Jenner received a standing ovation and gave an emotional acceptance speech at the Los Angeles event, officially known as the Excellence in Sports Performance Yearly (ESPY) Award.
"I trained hard, I competed hard and for that people respected me but this transition has been harder on me than anything I could have imagined and that's the case for so many others besides me," Jenner said.
"For that reason alone trans people deserve something vital. They deserve your respect."
The annual awards, presented by the sports cable network ESPN, pay tribute to leading sports performers and performances of the year.
"I know I'm clear in my responsibility in going forward," Jenner said, thanking her family, which includes reality TV star Kim Kardashian.
"To tell my story the right way, for me, to keep learning. To do whatever I can to reshape the landscape of how trans issues are viewed, how trans people are treated and then, more broadly, to promote a very simple idea. Accepting people for who they are, accepting people differently."
Jenner, who featured on the reality TV show "Keeping Up with the Kardashians," will star in a documentary chronicling her new life as a woman.

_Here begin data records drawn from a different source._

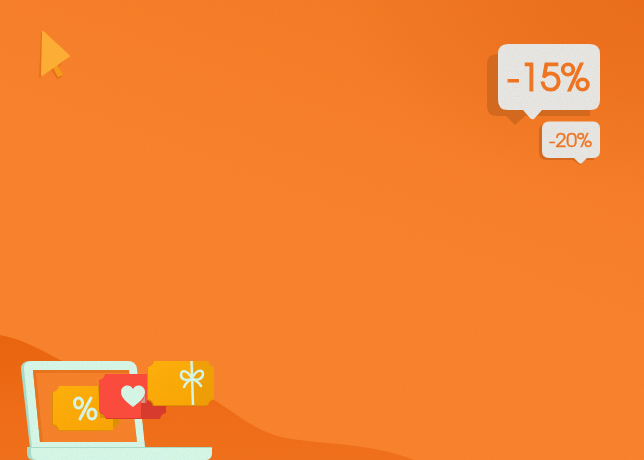
<!DOCTYPE html>
<html lang="en">
<head>
<meta charset="utf-8">
<title>Discount coupons banner</title>
<style>
:root{
  --orange:#f8822e;
  --orange-deep:#ee6e1c;
  --hill:#ee6b18;
  --bubble:#e6e6e5;
  --bubble-shadow:#d3691f;
  --label:#ee7422;
  --mint:#d4f7e9;
  --mint-shade:#a9dccb;
  --gold:#fcab0a;
  --gold-dark:#db9007;
  --red:#fb4b3f;
  --red-dark:#d63a2d;
  --cursor:#fdae36;
  --cursor-dark:#f59a1c;
}
*{box-sizing:border-box}
html,body{margin:0;width:644px;height:460px;overflow:hidden}
.banner{position:relative;width:644px;height:460px;overflow:hidden;
  background:radial-gradient(ellipse 300px 190px at 100% 0,#ea6d1c 0,rgba(234,109,28,0) 100%),linear-gradient(200deg,#f27724 0,var(--orange) 48%,var(--orange) 100%)}
.art{position:absolute;left:0;top:0;display:block}
.discount{position:absolute;display:flex;align-items:center;justify-content:center;margin:0;
  font-family:"TeX Gyre Adventor","Lato",sans-serif;color:var(--label);line-height:1;white-space:nowrap}
.discount-large{left:498px;top:44px;width:102px;height:66px}
.discount-small{left:542px;top:122px;width:58px;height:37px}
.discount svg{overflow:visible}
.discount text{fill:var(--label);stroke:var(--label);font-family:"TeX Gyre Adventor","Lato",sans-serif}
</style>
</head>
<body>
<main class="banner">
  <svg class="art" width="644" height="460" viewBox="0 0 644 460" aria-hidden="true">
    <defs>
      <filter id="grain" x="0" y="0" width="100%" height="100%">
        <feTurbulence type="fractalNoise" baseFrequency=".8" numOctaves="2" seed="4"/>
        <feColorMatrix values="0 0 0 0 .55  0 0 0 0 .2  0 0 0 0 0  0 0 0 .9 -.38"/>
      </filter>
      <linearGradient id="hill-fade" x1="0" y1="0" x2="0" y2="1">
        <stop offset="0" stop-color="#e9640f"/>
        <stop offset=".6" stop-color="#ef6c19"/>
        <stop offset="1" stop-color="#f0701d"/>
      </linearGradient>
      <linearGradient id="ticket-gold" x1="0" y1="0" x2="1" y2="1">
        <stop offset="0" stop-color="#fdb00c"/>
        <stop offset="1" stop-color="#f9a306"/>
      </linearGradient>
      <path id="ticket" d="M6 0H60Q61 5 66 6V38Q61 39 60 44H6Q5 39 0 38V6Q5 5 6 0Z"/>
      <clipPath id="ticket-clip"><use href="#ticket"/></clipPath>
    </defs>

    <path class="hill" fill="url(#hill-fade)" d="M0 335C24 339 44 352 66 363C100 379 150 374 190 388C226 401 246 430 286 438C326 445 372 443 414 460H0Z"/>

    <g class="cursor">
      <path fill="#d9650f" opacity=".55" d="M41 32L39 78L51 70L57 79L62 77L59 66L68 57Z"/>
      <path fill="var(--cursor-dark)" d="M52 66L57 64L63 75L58 77Z"/>
      <path fill="var(--cursor)" stroke="var(--cursor)" stroke-width="2" stroke-linejoin="round" d="M43 32L42 75L69 56Z"/>
    </g>

    <g class="bubble-shadows" fill="var(--bubble-shadow)">
      <path d="M497 54H590V116H525L515 125L506 116H497Q487 116 487 106V64Q487 54 497 54Z"/>
      <path d="M546 124H594V160H585L580 165L573 160H546Q539 160 539 153V131Q539 124 546 124Z"/>
    </g>
    <g class="bubbles" fill="var(--bubble)">
      <path d="M508 44H590Q600 44 600 54V100Q600 110 590 110H542L534 119Q532 120 530 118L523 110H508Q498 110 498 100V54Q498 44 508 44Z"/>
      <path d="M549 121.500H593Q600 121.500 600 129V151Q600 158 593 158H587L582 163Q581 164 579 163L574 158H549Q542 158 542 151V129Q542 121.500 549 121.500Z"/>
    </g>

    <g class="laptop">
      <path fill="var(--mint-shade)" d="M30 361H126Q135 361 136 369L145 448H30L21 369Q21 361 30 361Z"/>
      <path fill="var(--mint)" fill-rule="evenodd" d="M32 361H128Q136 361 137 369L145 448H32L24 369Q23 361 32 361ZM33 370L40 442H137L129 370Z"/>
      <path fill="#f6812c" d="M33 370H129L137 442H40Z"/>
      <path fill="#e87420" d="M33 370H129V373H36L43 442H40Z"/>
      <path fill="var(--mint-shade)" d="M27 447H212V454Q211 460 205 460H33Q27 460 27 453Z"/>
      <path fill="var(--mint)" d="M31 448H212V454Q211 460 205 460H37Q31 460 31 453Z"/>
    </g>

    <g class="coupon-percent" transform="translate(53 386)">
      <use href="#ticket" x="-1" y="1" fill="var(--gold-dark)"/>
      <use href="#ticket" fill="url(#ticket-gold)"/>
      <path fill="var(--gold-dark)" clip-path="url(#ticket-clip)" d="M45 0H66V44H60L60 32H47Z"/>
      <g fill="none" stroke="var(--mint)" stroke-width="3" stroke-linecap="round">
        <path d="M38 12L27 33"/>
        <ellipse cx="25.500" cy="17" rx="4" ry="5"/>
        <ellipse cx="39" cy="28" rx="4" ry="5"/>
      </g>
    </g>

    <g class="coupon-heart" transform="translate(99 374)">
      <use href="#ticket" x="1" y="1" fill="var(--red-dark)"/>
      <use href="#ticket" fill="var(--red)"/>
      <path fill="var(--red-dark)" clip-path="url(#ticket-clip)" d="M48 0H66V44H42V29H48Z"/>
      <path fill="var(--mint)" d="M34 33C28 28 22 24 22 18C22 11 31 9 34 15C37 9 46 11 46 18C46 24 40 28 34 33Z"/>
      <path fill="var(--mint-shade)" opacity=".55" d="M42 29H46V18C46 24 44 26 42 27.500Z"/>
    </g>

    <g class="coupon-gift" transform="translate(148 361)">
      <use href="#ticket" x="-1" y="1" fill="var(--gold-dark)"/>
      <use href="#ticket" fill="url(#ticket-gold)"/>
      <path fill="var(--gold-dark)" opacity=".35" clip-path="url(#ticket-clip)" d="M46 0H66V44H46Z"/>
      <path fill="none" stroke="var(--mint)" stroke-width="2.500" d="M43.500 0L45 44"/>
      <g fill="none" stroke="var(--mint)" stroke-width="2.500" stroke-linecap="round" stroke-linejoin="round">
        <path d="M44 18C40 9 33 8 33 14C33 19 39 20 44 18Z"/>
        <path d="M44 18C48 8 55 8 55 13C55 18 49 20 44 18Z"/>
        <path d="M44 18Q38 21 36 26M44 18Q50 20 53 25"/>
      </g>
    </g>

    <rect class="paper-grain" width="644" height="460" filter="url(#grain)" opacity=".22"/>
  </svg>

  <p class="discount discount-large">
    <svg width="102" height="66" viewBox="0 0 102 66" role="img" aria-label="-15%">
      <text x="9" y="47" font-size="38" stroke-width="1.200" textLength="83" lengthAdjust="spacingAndGlyphs">-15%</text>
    </svg>
  </p>
  <p class="discount discount-small">
    <svg width="58" height="37" viewBox="0 0 58 37" role="img" aria-label="-20%">
      <text x="7" y="25" font-size="18" stroke-width=".4" textLength="43" lengthAdjust="spacingAndGlyphs">-20%</text>
    </svg>
  </p>
</main>
</body>
</html>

Others honored at the awards include the U.S. women's soccer team, basketball players Lebron James and Stephen Curry as well as retired NY Yankees player Derek Jeter.
Additional reporting by Reuters Television in Los Angeles; Writing by Marie-Louise Gumuchian; Editing by Tom Heneghan